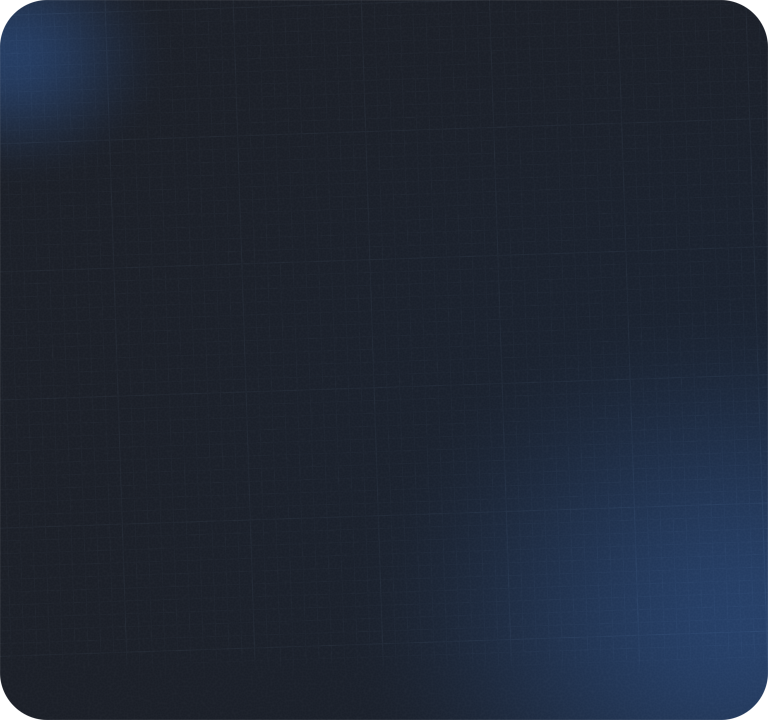
Reproduce this background procedurally as a Shadertoy shader.

```glsl
// A dark rounded panel with two blue corner glows under a faint, slightly
// turned graph-paper grid. Elliptical falloffs make the light, folded line
// distances make the grid, and cellular noise adds a fine fabric grain.

const vec3 SLATE = vec3(0.114, 0.130, 0.164);
const vec3 NAVY = vec3(0.108, 0.145, 0.205);
const vec3 BLUE = vec3(0.158, 0.262, 0.425);
const vec3 LINE_TINT = vec3(0.75, 0.95, 1.10);
const vec3 PAPER = vec3(1.0);

const float CORNER_RADIUS = 0.066;
const float MAJOR_STEP = 0.178;
const float MINOR_STEP = MAJOR_STEP / 10.0;
const float GRID_TILT = 0.033;
const vec2 GRID_ORIGIN = vec2(0.1458, 0.1996);

vec2 hash22(vec2 cell) {
    vec3 q = fract(cell.xyx * vec3(0.1031, 0.1030, 0.0973));
    q += dot(q, q.yzx + 33.33);
    return fract((q.xx + q.yz) * q.zy);
}

// Distance to the nearest scattered cell point.
float cellular(vec2 p) {
    vec2 cell = floor(p);
    float nearest = 2.0;
    for (int y = -1; y <= 1; y++) {
        for (int x = -1; x <= 1; x++) {
            vec2 neighbour = cell + vec2(x, y);
            nearest = min(nearest, length(neighbour + hash22(neighbour) - p));
        }
    }
    return nearest;
}

float roundedBox(vec2 p, vec2 halfSize, float radius) {
    vec2 q = abs(p) - halfSize + radius;
    return length(max(q, 0.0)) + min(max(q.x, q.y), 0.0) - radius;
}

// Soft ellipse: 1 at the centre, 0 at the given radii.
float glow(vec2 p, vec2 centre, vec2 radii) {
    return smoothstep(1.0, 0.0, length((p - centre) / radii));
}

// Coverage of thin repeated lines, separately along each axis.
vec2 gridLines(vec2 p, float spacing, float halfWidth, float pixel) {
    vec2 d = abs(fract(p / spacing + 0.5) - 0.5) * spacing;
    return 1.0 - smoothstep(halfWidth - pixel * 0.7, halfWidth + pixel * 0.7, d);
}

void mainImage(out vec4 fragColor, in vec2 fragCoord) {
    float pixel = 1.0 / iResolution.y;
    float aspect = iResolution.x * pixel;
    vec2 uv = fragCoord * pixel;
    vec2 p = vec2(uv.x, 1.0 - uv.y); // y runs downward

    // Base tone and corner lights
    float haze = glow(p, vec2(aspect, 0.70), vec2(1.05, 0.85));
    vec3 colour = mix(SLATE, NAVY, haze);
    float upperLight = glow(p, vec2(0.015, 0.075), vec2(0.23, 0.19));
    float lowerLight = glow(p, vec2(aspect - 0.01, 0.87), vec2(0.60, 0.47));
    colour = mix(colour, BLUE, 0.88 * upperLight);
    colour = mix(colour, BLUE, 0.95 * lowerLight);

    // Tilted grid, fading out above the lower edge
    vec2 g = vec2(p.x - GRID_TILT * p.y, p.y + GRID_TILT * p.x) - GRID_ORIGIN;
    vec2 minor = gridLines(g, MINOR_STEP, 0.0005, pixel);
    vec2 major = gridLines(g, MAJOR_STEP, 0.0007, pixel);
    vec2 wear = 0.8 + 0.2 * sin(g.yx * 95.0 + 2.0 * sin(g * 31.0));
    vec2 ink = max(minor * 0.022, major * 0.038) * wear;
    float gridFade = smoothstep(0.935, 0.905, p.y);
    colour += LINE_TINT * max(ink.x, ink.y) * gridFade;

    // Fine grain
    colour += (cellular(uv * 300.0) - 0.45) * 0.022;

    // Rounded panel on a light surround
    vec2 halfSize = 0.5 * vec2(aspect, 1.0);
    float edge = roundedBox(uv - halfSize, halfSize, CORNER_RADIUS);
    colour = mix(colour, PAPER, smoothstep(-0.7 * pixel, 0.7 * pixel, edge));
    fragColor = vec4(colour, 1.0);
}
```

**Task objective**
Retype the entries above word for word, minus any images.

**Answer to the exercise**
Reproduce this background procedurally as a Shadertoy shader.

```glsl
// A dark rounded panel with two blue corner glows under a faint, slightly
// turned graph-paper grid. Elliptical falloffs make the light, folded line
// distances make the grid, and cellular noise adds a fine fabric grain.

const vec3 SLATE = vec3(0.114, 0.130, 0.164);
const vec3 NAVY = vec3(0.108, 0.145, 0.205);
const vec3 BLUE = vec3(0.158, 0.262, 0.425);
const vec3 LINE_TINT = vec3(0.75, 0.95, 1.10);
const vec3 PAPER = vec3(1.0);

const float CORNER_RADIUS = 0.066;
const float MAJOR_STEP = 0.178;
const float MINOR_STEP = MAJOR_STEP / 10.0;
const float GRID_TILT = 0.033;
const vec2 GRID_ORIGIN = vec2(0.1458, 0.1996);

vec2 hash22(vec2 cell) {
    vec3 q = fract(cell.xyx * vec3(0.1031, 0.1030, 0.0973));
    q += dot(q, q.yzx + 33.33);
    return fract((q.xx + q.yz) * q.zy);
}

// Distance to the nearest scattered cell point.
float cellular(vec2 p) {
    vec2 cell = floor(p);
    float nearest = 2.0;
    for (int y = -1; y <= 1; y++) {
        for (int x = -1; x <= 1; x++) {
            vec2 neighbour = cell + vec2(x, y);
            nearest = min(nearest, length(neighbour + hash22(neighbour) - p));
        }
    }
    return nearest;
}

float roundedBox(vec2 p, vec2 halfSize, float radius) {
    vec2 q = abs(p) - halfSize + radius;
    return length(max(q, 0.0)) + min(max(q.x, q.y), 0.0) - radius;
}

// Soft ellipse: 1 at the centre, 0 at the given radii.
float glow(vec2 p, vec2 centre, vec2 radii) {
    return smoothstep(1.0, 0.0, length((p - centre) / radii));
}

// Coverage of thin repeated lines, separately along each axis.
vec2 gridLines(vec2 p, float spacing, float halfWidth, float pixel) {
    vec2 d = abs(fract(p / spacing + 0.5) - 0.5) * spacing;
    return 1.0 - smoothstep(halfWidth - pixel * 0.7, halfWidth + pixel * 0.7, d);
}

void mainImage(out vec4 fragColor, in vec2 fragCoord) {
    float pixel = 1.0 / iResolution.y;
    float aspect = iResolution.x * pixel;
    vec2 uv = fragCoord * pixel;
    vec2 p = vec2(uv.x, 1.0 - uv.y); // y runs downward

    // Base tone and corner lights
    float haze = glow(p, vec2(aspect, 0.70), vec2(1.05, 0.85));
    vec3 colour = mix(SLATE, NAVY, haze);
    float upperLight = glow(p, vec2(0.015, 0.075), vec2(0.23, 0.19));
    float lowerLight = glow(p, vec2(aspect - 0.01, 0.87), vec2(0.60, 0.47));
    colour = mix(colour, BLUE, 0.88 * upperLight);
    colour = mix(colour, BLUE, 0.95 * lowerLight);

    // Tilted grid, fading out above the lower edge
    vec2 g = vec2(p.x - GRID_TILT * p.y, p.y + GRID_TILT * p.x) - GRID_ORIGIN;
    vec2 minor = gridLines(g, MINOR_STEP, 0.0005, pixel);
    vec2 major = gridLines(g, MAJOR_STEP, 0.0007, pixel);
    vec2 wear = 0.8 + 0.2 * sin(g.yx * 95.0 + 2.0 * sin(g * 31.0));
    vec2 ink = max(minor * 0.022, major * 0.038) * wear;
    float gridFade = smoothstep(0.935, 0.905, p.y);
    colour += LINE_TINT * max(ink.x, ink.y) * gridFade;

    // Fine grain
    colour += (cellular(uv * 300.0) - 0.45) * 0.022;

    // Rounded panel on a light surround
    vec2 halfSize = 0.5 * vec2(aspect, 1.0);
    float edge = roundedBox(uv - halfSize, halfSize, CORNER_RADIUS);
    colour = mix(colour, PAPER, smoothstep(-0.7 * pixel, 0.7 * pixel, edge));
    fragColor = vec4(colour, 1.0);
}
```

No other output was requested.